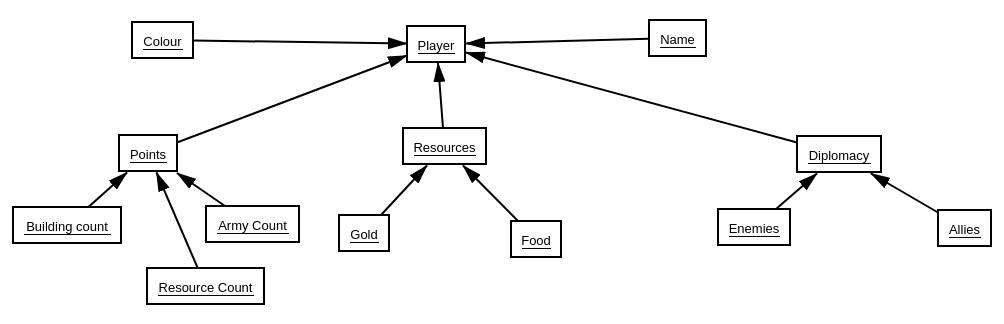
<!DOCTYPE html>
<html lang="en">
<head>
<meta charset="utf-8">
<title>Player object diagram</title>
<style>
:root { --ink: #000; --paper: #fff; }
* { box-sizing: border-box; }
html, body { margin: 0; background: var(--paper); }
.diagram {
  position: relative;
  width: 1004px;
  height: 324px;
  overflow: hidden;
  background: var(--paper);
  color: var(--ink);
  font: 13px/15px "Liberation Sans", Arial, sans-serif;
}
.links { position: absolute; inset: 0; display: block; }
.links line { stroke: var(--ink); stroke-width: 2; marker-end: url(#arrow); }
.links polygon { fill: var(--ink); }
.node {
  position: absolute;
  left: var(--x);
  top: var(--y);
  width: var(--w);
  height: 38px;
  padding: 11px 9.5px 0;
  border: 2px solid var(--ink);
  background: var(--paper);
}
.node span {
  display: flex;
  justify-content: center;
  height: 16px;
  border-bottom: 1px solid var(--ink);
  white-space: nowrap;
}
</style>
</head>
<body>
<main class="diagram">
  <svg class="links" width="1004" height="324" viewBox="0 0 1004 324" aria-hidden="true">
    <defs>
      <marker id="arrow" markerUnits="userSpaceOnUse" markerWidth="20" markerHeight="12" refX="19" refY="6" orient="auto">
        <polygon points="0,0 20,6 0,12"/>
      </marker>
    </defs>
    <line x1="193" y1="40.5" x2="407" y2="43.5"/>
    <line x1="649" y1="38.8" x2="466" y2="43.5"/>
    <line x1="177" y1="142.5" x2="407" y2="55.5"/>
    <line x1="443" y1="128" x2="438" y2="63"/>
    <line x1="797" y1="142.5" x2="466" y2="52.5"/>
    <line x1="89" y1="206.5" x2="127" y2="172.5"/>
    <line x1="197.5" y1="267.5" x2="156.5" y2="172.5"/>
    <line x1="225" y1="206" x2="177" y2="173"/>
    <line x1="381" y1="215" x2="427" y2="165.5"/>
    <line x1="518" y1="221" x2="463" y2="165.5"/>
    <line x1="776" y1="209" x2="817" y2="173.5"/>
    <line x1="938" y1="212.5" x2="871" y2="173.5"/>
  </svg>

  <div class="node" style="--x:131px;--y:21px;--w:63px"><span>Colour</span></div>
  <div class="node" style="--x:406px;--y:25px;--w:60px"><span>Player</span></div>
  <div class="node" style="--x:648px;--y:19px;--w:59px"><span>Name</span></div>

  <div class="node" style="--x:118px;--y:134px;--w:60px"><span>Points</span></div>
  <div class="node" style="--x:402px;--y:127px;--w:85px"><span>Resources</span></div>
  <div class="node" style="--x:796px;--y:135px;--w:86px"><span>Diplomacy</span></div>

  <div class="node" style="--x:12px;--y:206px;--w:110px"><span>Building count</span></div>
  <div class="node" style="--x:205px;--y:205px;--w:95px"><span>Army Count</span></div>
  <div class="node" style="--x:146px;--y:267px;--w:119px"><span>Resource Count</span></div>

  <div class="node" style="--x:338px;--y:214px;--w:52px"><span>Gold</span></div>
  <div class="node" style="--x:510px;--y:220px;--w:52px"><span>Food</span></div>

  <div class="node" style="--x:717px;--y:208px;--w:74px"><span>Enemies</span></div>
  <div class="node" style="--x:937px;--y:209px;--w:55px"><span>Allies</span></div>
</main>
</body>
</html>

•••

**What you need to do**
Everything in the material above is to be reproduced exactly, pictures aside.

**Answer space**
<!DOCTYPE html>
<html lang="en">
<head>
<meta charset="utf-8">
<title>Player object diagram</title>
<style>
:root { --ink: #000; --paper: #fff; }
* { box-sizing: border-box; }
html, body { margin: 0; background: var(--paper); }
.diagram {
  position: relative;
  width: 1004px;
  height: 324px;
  overflow: hidden;
  background: var(--paper);
  color: var(--ink);
  font: 13px/15px "Liberation Sans", Arial, sans-serif;
}
.links { position: absolute; inset: 0; display: block; }
.links line { stroke: var(--ink); stroke-width: 2; marker-end: url(#arrow); }
.links polygon { fill: var(--ink); }
.node {
  position: absolute;
  left: var(--x);
  top: var(--y);
  width: var(--w);
  height: 38px;
  padding: 11px 9.5px 0;
  border: 2px solid var(--ink);
  background: var(--paper);
}
.node span {
  display: flex;
  justify-content: center;
  height: 16px;
  border-bottom: 1px solid var(--ink);
  white-space: nowrap;
}
</style>
</head>
<body>
<main class="diagram">
  <svg class="links" width="1004" height="324" viewBox="0 0 1004 324" aria-hidden="true">
    <defs>
      <marker id="arrow" markerUnits="userSpaceOnUse" markerWidth="20" markerHeight="12" refX="19" refY="6" orient="auto">
        <polygon points="0,0 20,6 0,12"/>
      </marker>
    </defs>
    <line x1="193" y1="40.5" x2="407" y2="43.5"/>
    <line x1="649" y1="38.8" x2="466" y2="43.5"/>
    <line x1="177" y1="142.5" x2="407" y2="55.5"/>
    <line x1="443" y1="128" x2="438" y2="63"/>
    <line x1="797" y1="142.5" x2="466" y2="52.5"/>
    <line x1="89" y1="206.5" x2="127" y2="172.5"/>
    <line x1="197.5" y1="267.5" x2="156.5" y2="172.5"/>
    <line x1="225" y1="206" x2="177" y2="173"/>
    <line x1="381" y1="215" x2="427" y2="165.5"/>
    <line x1="518" y1="221" x2="463" y2="165.5"/>
    <line x1="776" y1="209" x2="817" y2="173.5"/>
    <line x1="938" y1="212.5" x2="871" y2="173.5"/>
  </svg>

  <div class="node" style="--x:131px;--y:21px;--w:63px"><span>Colour</span></div>
  <div class="node" style="--x:406px;--y:25px;--w:60px"><span>Player</span></div>
  <div class="node" style="--x:648px;--y:19px;--w:59px"><span>Name</span></div>

  <div class="node" style="--x:118px;--y:134px;--w:60px"><span>Points</span></div>
  <div class="node" style="--x:402px;--y:127px;--w:85px"><span>Resources</span></div>
  <div class="node" style="--x:796px;--y:135px;--w:86px"><span>Diplomacy</span></div>

  <div class="node" style="--x:12px;--y:206px;--w:110px"><span>Building count</span></div>
  <div class="node" style="--x:205px;--y:205px;--w:95px"><span>Army Count</span></div>
  <div class="node" style="--x:146px;--y:267px;--w:119px"><span>Resource Count</span></div>

  <div class="node" style="--x:338px;--y:214px;--w:52px"><span>Gold</span></div>
  <div class="node" style="--x:510px;--y:220px;--w:52px"><span>Food</span></div>

  <div class="node" style="--x:717px;--y:208px;--w:74px"><span>Enemies</span></div>
  <div class="node" style="--x:937px;--y:209px;--w:55px"><span>Allies</span></div>
</main>
</body>
</html>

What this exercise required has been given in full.